From our archives, 100 years ago
The announcement made front page news: England’s greatest Shakespearean actress, Ellen Terry, was on her way to Spokane in 1910.
Terry, then 63, was scheduled to give “three talks on the plays of Shakespeare, appearing in Elizabethan costume and acting great scenes from several of the great plays.”

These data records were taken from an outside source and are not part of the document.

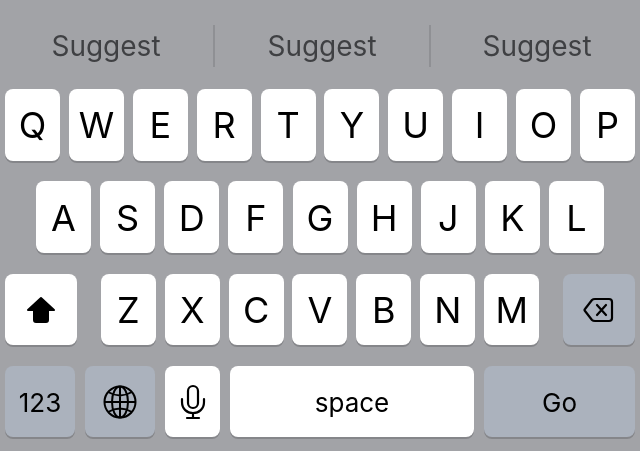
<!DOCTYPE html>
<html lang="en">
<head>
<meta charset="utf-8">
<title>Keyboard</title>
<style>
:root {
  --board: #a2a3a7;
  --key: #ffffff;
  --key-special: #abb2bd;
  --key-edge: #85868a;
  --ink: #000000;
  --suggest-ink: #3f4043;
  --divider: #8f9094;
}
* { box-sizing: border-box; margin: 0; }
html, body { width: 640px; height: 451px; overflow: hidden; }
body { font-family: Inter, Roboto, sans-serif; color: var(--ink); background: var(--board); }
.keyboard { width: 640px; height: 451px; padding: 25px 5px 0; background: var(--board); }
.suggestions { display: grid; grid-template-columns: 207px 1fr 207px; height: 42px; margin: 0 -1px 22px 1px; }
.suggestion { display: flex; align-items: center; justify-content: center; font-size: 28px; color: var(--suggest-ink); padding-bottom: 0; }
.suggestion:first-child { padding-right: 7px; }
.suggestion:last-child { padding-left: 7px; }
.suggestion + .suggestion { border-left: 2px solid var(--divider); }
.keys { display: grid; grid-template-rows: repeat(4, 72px); row-gap: 20.3px; }
.row { display: flex; justify-content: space-between; }
.row-home { padding: 0 31px; }
.letters { display: flex; justify-content: space-between; width: 438.5px; }
.key {
  display: flex; align-items: center; justify-content: center;
  width: 55px; height: 71.5px; border-radius: 8px;
  background: var(--key); box-shadow: 0 2px 0 var(--key-edge);
  font-size: 36px; line-height: 1; padding-top: 1px;
}
.key svg { display: block; }
.special { background: var(--key-special); }
.side { width: 72px; }
.mode { width: 70px; }
.space { width: 244px; }
.go { width: 151px; }
.word { font-size: 26px; padding-top: 2px; }
</style>
</head>
<body>
<main class="keyboard">
  <div class="suggestions">
    <span class="suggestion">Suggest</span>
    <span class="suggestion">Suggest</span>
    <span class="suggestion">Suggest</span>
  </div>
  <div class="keys">
    <div class="row">
      <span class="key">Q</span><span class="key">W</span><span class="key">E</span><span class="key">R</span><span class="key">T</span><span class="key">Y</span><span class="key">U</span><span class="key">I</span><span class="key">O</span><span class="key">P</span>
    </div>
    <div class="row row-home">
      <span class="key">A</span><span class="key">S</span><span class="key">D</span><span class="key">F</span><span class="key">G</span><span class="key">H</span><span class="key">J</span><span class="key">K</span><span class="key">L</span>
    </div>
    <div class="row">
      <span class="key side">
        <svg width="32" height="28" viewBox="0 0 32 28" role="img" aria-label="Shift">
          <path d="M16 2 L29 14 H23 V24 Q23 26 21 26 H11 Q9 26 9 24 V14 H3 Z" fill="currentColor" stroke="currentColor" stroke-width="2" stroke-linejoin="round"/>
        </svg>
      </span>
      <div class="letters">
        <span class="key">Z</span><span class="key">X</span><span class="key">C</span><span class="key">V</span><span class="key">B</span><span class="key">N</span><span class="key">M</span>
      </div>
      <span class="key special side">
        <svg width="32" height="26" viewBox="0 0 32 26" fill="none" stroke="currentColor" stroke-width="2.2" stroke-linecap="round" stroke-linejoin="round" role="img" aria-label="Delete">
          <path d="M12 2 H26 Q29 2 29 5 V21 Q29 24 26 24 H12 Q10 24 9 23 L2 14 Q1 13 2 12 L9 3 Q10 2 12 2 Z M14 8 L23 18 M23 8 L14 18"/>
        </svg>
      </span>
    </div>
    <div class="row">
      <span class="key special mode word">123</span>
      <span class="key special mode">
        <svg width="36" height="36" viewBox="0 0 36 36" fill="none" stroke="currentColor" stroke-width="2" role="img" aria-label="Switch language">
          <circle cx="18" cy="18" r="15.5"/>
          <ellipse cx="18" cy="18" rx="8" ry="15.5"/>
          <path d="M18 2 V34 M2 18 H34 M6 8 Q18 15 30 8 M6 28 Q18 21 30 28"/>
        </svg>
      </span>
      <span class="key">
        <svg width="26" height="36" viewBox="0 0 26 36" fill="none" stroke="currentColor" stroke-width="2.2" stroke-linecap="round" role="img" aria-label="Dictate">
          <rect x="8" y="2" width="10" height="22" rx="5"/>
          <path d="M2 15 V18 C2 25 7 29 13 29 C19 29 24 25 24 18 V15 M13 29 V34 M7 34 H19"/>
        </svg>
      </span>
      <span class="key space word">space</span>
      <span class="key special go word">Go</span>
    </div>
  </div>
</main>
</body>
</html>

From the fair file: For the first time, a Women’s Parade and a Women’s Day were scheduled at the Interstate Fair, reflecting the increasing prominence of women in the city’s public life. The celebration would include a variety of women’s groups, from suffrage clubs, to literary clubs, to needlework clubs, to industrial unions. The street parade would be highlighted by an all-woman band. There was some controversy, however. Earlier it had been announced that the Women’s Parade would be led by a group of Indian women – the Chronicle called them “painted Indian squaws.” After the news came out, the parade committee seemed to backtrack, saying “it was only a suggestion” and the final decision hadn’t been made. But the parade chairwoman strongly backed the idea, saying the parade should be “thoroughly representative of women in every walk of life.”
Also on this date
(From the Associated Press)